■ Exercise data ■
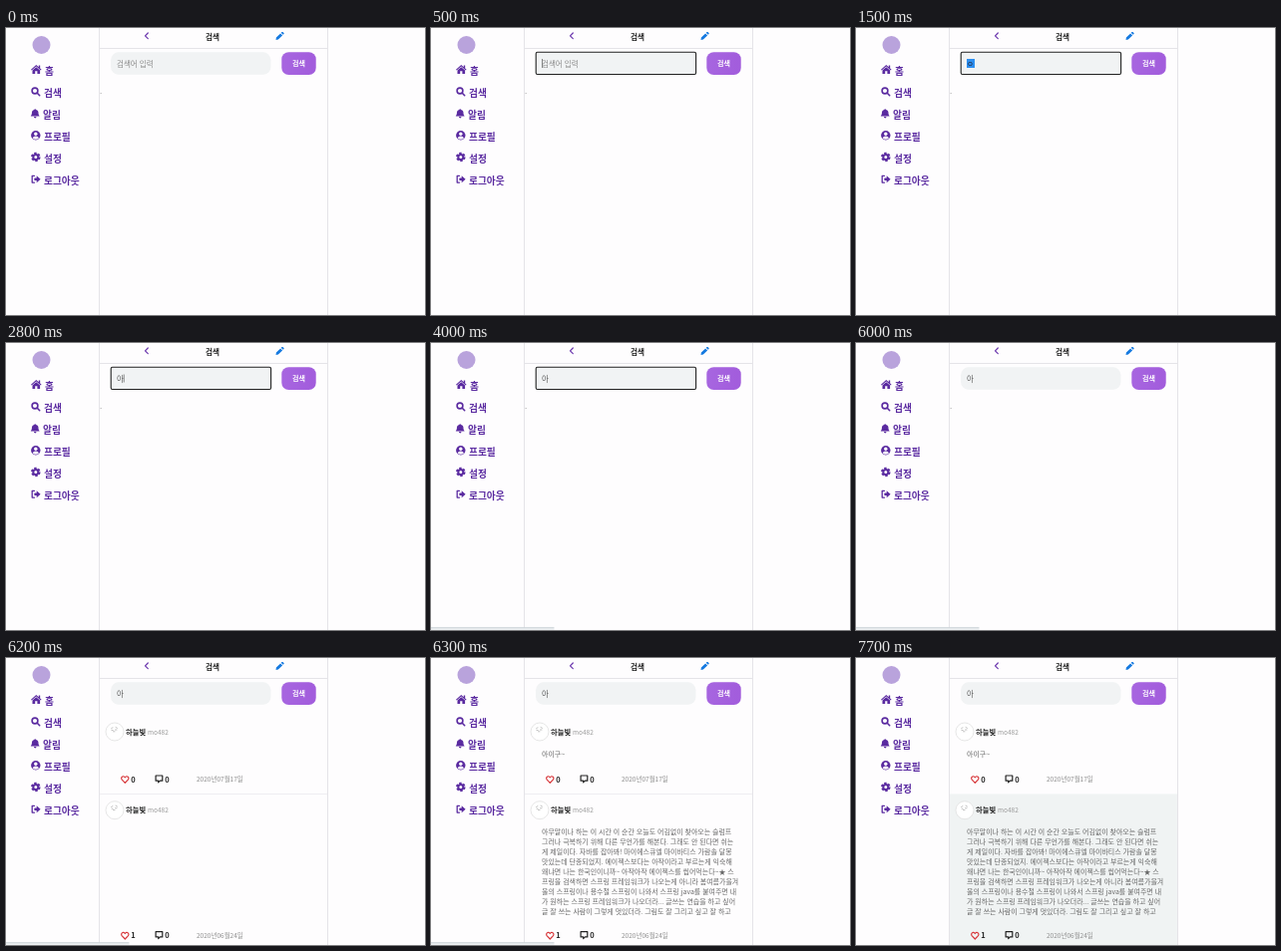
These frames come from a looping animation (420x288 px, 8 s). An HTML page:

```html
<!DOCTYPE html>
<html lang="ko">
<head>
<meta charset="utf-8">
<title>검색</title>
<style>
html, body { margin: 0; width: 100%; height: 100%; overflow: hidden; background: #fefdfe; }
svg { display: block; width: 420px; height: 288px; font-family: "Noto Sans CJK KR", "Noto Sans CJK", "Noto Sans", sans-serif; }
text { white-space: pre; }
.nav { fill: #5a2aa0; }
.nav text { font-size: 9.7px; font-weight: 700; }
.line { stroke: #e5e4e8; fill: none; }
.stroke { fill: none; stroke-linecap: round; stroke-linejoin: round; }
.bold { font-weight: 700; }
.field { font-size: 7.5px; fill: #555; }
.body { font-size: 6.96px; fill: #666; }
.small { font-size: 6.5px; fill: #8c8c8c; }
.count { font-size: 7.5px; font-weight: 700; fill: #222; }
.caret { stroke: #555; stroke-width: .7; }
</style>
</head>
<body>
<svg viewBox="0 0 420 288">
  <defs>
    <linearGradient id="btn"><stop stop-color="#a766e0"/><stop offset="1" stop-color="#a25cdc"/></linearGradient>
    <g id="avatar">
      <circle cx="109" cy="74" r="9" fill="#fff" stroke="#e0e0e0" stroke-width=".8"/>
      <path class="stroke" stroke="#999" stroke-width=".6" d="M105.5 70.8l1.5-1M110 69.5l1.500 .8M106 72.500h1.200M109.500 72h1.500M107.500 73.800h1.500"/>
    </g>
    <g id="icons" class="stroke">
      <path stroke="#d8383c" stroke-width="1.2" d="M119.300 125.300l-3-3.100c-2-2.300 1.200-5 3-2.400c1.800-2.600 5 .1 3 2.400z"/>
      <path stroke="#222" stroke-width="1.200" d="M150.100 118h6.700v5.200h-2.400l-1.700 1.700v-1.700h-2.600z"/>
    </g>
  </defs>

  <g class="nav">
    <circle cx="35.5" cy="17" r="9" fill="#b9a3dc"/>
    <path d="M25 41.700l5.300-4.700 2.500 2.200v-1.600h1.400v2.900l1.400 1.200-.8.900-4.500-4-4.500 4zM26.500 42.600l3.800-3.300 3.800 3.300v3.300h-2.700v-2.600h-2.200v2.600h-2.700z"/>
    <g class="stroke" stroke="#5a2aa0" stroke-width="1.600">
      <circle cx="29" cy="63" r="2.900"/>
      <path d="M31.300 65.300l2.400 2.400"/>
    </g>
    <path d="M29.200 81.200c.6 0 .8.400.8.800 2 .5 2.500 1.900 2.500 3.500 0 1.500.7 2.200 1.100 2.900h-8.800c.4-.7 1.100-1.400 1.100-2.900 0-1.600.5-3 2.500-3.500 0-.4.200-.8.800-.8zM27.900 89.100h2.600q-.2 1.300-1.300 1.300t-1.300-1.300z"/>
    <circle cx="29.800" cy="107.700" r="4.700"/>
    <circle cx="29.800" cy="106.200" r="1.700" fill="#fefdfe"/>
    <path d="M26.700 110.400q.5-1.800 3.100-1.800t3.100 1.800q-1.300 1.300-3.100 1.300t-3.100-1.300z" fill="#fefdfe"/>
    <g fill="none" stroke="#5a2aa0">
      <circle cx="29.800" cy="129.400" r="2.500" stroke-width="2"/>
      <circle cx="29.800" cy="129.400" r="3.900" stroke-width="1.700" stroke-dasharray="2.400 1.684"/>
    </g>
    <path class="stroke" stroke="#5a2aa0" stroke-width="1.300" d="M28.500 148.300h-2.300v6.800h2.300"/>
    <path d="M28.400 150.500h2.300v-2.300l3.900 3.500-3.900 3.500v-2.300h-2.300z"/>
    <g id="menu"></g>
  </g>

  <path class="line" d="M93.500 0V288M322.500 0V288M94 20.500H322"/>
  <path data-on="0-6200" d="M94.500 65.500h1.300" stroke="#bbb"/>
  <path class="stroke" stroke="#6a35ad" stroke-width="1.200" d="M142.300 5l-2.800 2.800 2.800 2.800"/>
  <path fill="#1479e0" d="M270.500 12l.4-2.400 4.200-4.200 2 2-4.200 4.200zM275.700 4.800l.8-.7q.5-.4 1 0l1 1q.4.500 0 1l-.8.700z"/>
  <text class="bold" x="200" y="11.600" font-size="7.600" fill="#222">검색</text>

  <rect x="105" y="24.300" width="160.500" height="22.500" rx="8" fill="#f1f3f4"/>
  <rect data-on="400-6000" x="105.200" y="24.300" width="160.400" height="22.200" rx="1.500" fill="#f1f3f4" stroke="#222" stroke-width="1.100"/>
  <text data-on="0-1500" class="field" x="111" y="38.700" style="fill:#8a8a8a">검색어 입력</text>
  <rect data-on="1500-2200 2700-2800" x="111" y="31" width="8" height="9" fill="#2d8ff0"/>
  <text data-on="1500-1600" class="field" x="111" y="38.700" style="fill:#223">ㅇ</text>
  <text data-on="1600-8000" class="field" x="111" y="38.700">아</text>
  <path data-on="400-900" class="caret" d="M111.500 31v9"/>
  <path data-on="2800-3300 3400-4000 4400-4900 5500-6000" class="caret" d="M118.200 31.500v8"/>

  <rect x="276.300" y="24.300" width="34.400" height="22.700" rx="7" fill="url(#btn)"/>
  <text class="bold" x="287" y="38.400" font-size="7" fill="#fff">검색</text>

  <path data-on="6200-7600" d="M94 136.500H322" stroke="#efeef1"/>
  <rect data-on="7600-8000" x="94" y="136.500" width="228" height="152" fill="#f0f3f3"/>
  <g data-on="6200-8000" id="posts"></g>
  <g data-on="6300-8000" id="bodies"></g>
  <g data-on="3400-6500">
    <path d="M0 285.500H122q1.500 0 1.500 1.500v1H0z" fill="#eef1f3"/>
    <path d="M0 285.800H123.500" stroke="#c8d0d4"/>
  </g>
</svg>
<script>
const PERIOD = 8000;
const add = (id, markup) => document.getElementById(id).insertAdjacentHTML("beforeend", markup);
const text = (x, y, cls, str, style = "") =>
  `<text class="${cls}" x="${x}" y="${y}" style="${style}">${str}</text>`;

[["홈", 39], ["검색", 38], ["알림", 37], ["프로필", 38], ["설정", 38], ["로그아웃", 38]]
  .forEach(([label, x], i) => add("menu", text(x, 47 + i * 21.9, "", label)));

const posts = [
  { top: 0, foot: 0, likes: 0, date: "2020년07월17일", bodyY: 98.7, lines: ["아이구~"] },
  { top: 78.7, foot: 156.7, likes: 1, date: "2020년06월24일", bodyY: 176.7, lines: [
    "아무말이나 하는 이 시간 이 순간 오늘도 어김없이 찾아오는 슬럼프",
    "그러나 극복하기 위해 다른 무언가를 해본다. 그래도 안 된다면 쉬는",
    "게 제일이다. 자바를 잡아봐! 마이에스큐엘 마이바티스 가람솔 달몽",
    "맛있는데 단종되었지. 에이젝스보다는 아작이라고 부르는게 익숙해",
    "왜냐면 나는 한국인이니까~ 아작아작 에이젝스를 씹어먹는다~★ 스",
    "프링을 검색하면 스프링 프레임워크가 나오는게 아니라 봄여름가을겨",
    "울의 스프링이나 용수철 스프링이 나와서 스프링 java를 붙여주면 내",
    "가 원하는 스프링 프레임워크가 나오더라... 글쓰는 연습을 하고 싶어",
    "글 잘 쓰는 사람이 그렇게 멋있더라. 그림도 잘 그리고 싶고 잘 하고"] }
];
for (const { top, foot, likes, date, bodyY, lines } of posts) {
  add("posts", `<use href="#avatar" y="${top}"/><use href="#icons" y="${foot}"/>` +
    text(120, top + 76.7, "bold", "하늘빛", "font-size:7.3px;fill:#222") +
    text(142, top + 76.5, "small", "mo482", "fill:#999") +
    text(125.2, foot + 124.5, "count", likes) +
    text(159.2, foot + 124.5, "count", 0) +
    text(191, foot + 124, "small", date));
  lines.forEach((line, i) => add("bodies", text(111, bodyY + i * 10.05, "body", line)));
}

const timed = [...document.querySelectorAll("[data-on]")].map(node => ({
  node, spans: node.dataset.on.split(" ").map(s => s.split("-").map(Number))
}));

function frame() {
  const t = performance.now() % PERIOD;
  for (const { node, spans } of timed)
    node.style.display = spans.some(([from, to]) => t >= from && t < to) ? "" : "none";
  requestAnimationFrame(frame);
}
frame();
</script>
</body>
</html>
```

■ Exercise instructions ■
Please copy every line in the entries where "node" appears.

■ Solution below ■
const timed = [...document.querySelectorAll("[data-on]")].map(node => ({
  node, spans: node.dataset.on.split(" ").map(s => s.split("-").map(Number))
  for (const { node, spans } of timed)
    node.style.display = spans.some(([from, to]) => t >= from && t < to) ? "" : "none";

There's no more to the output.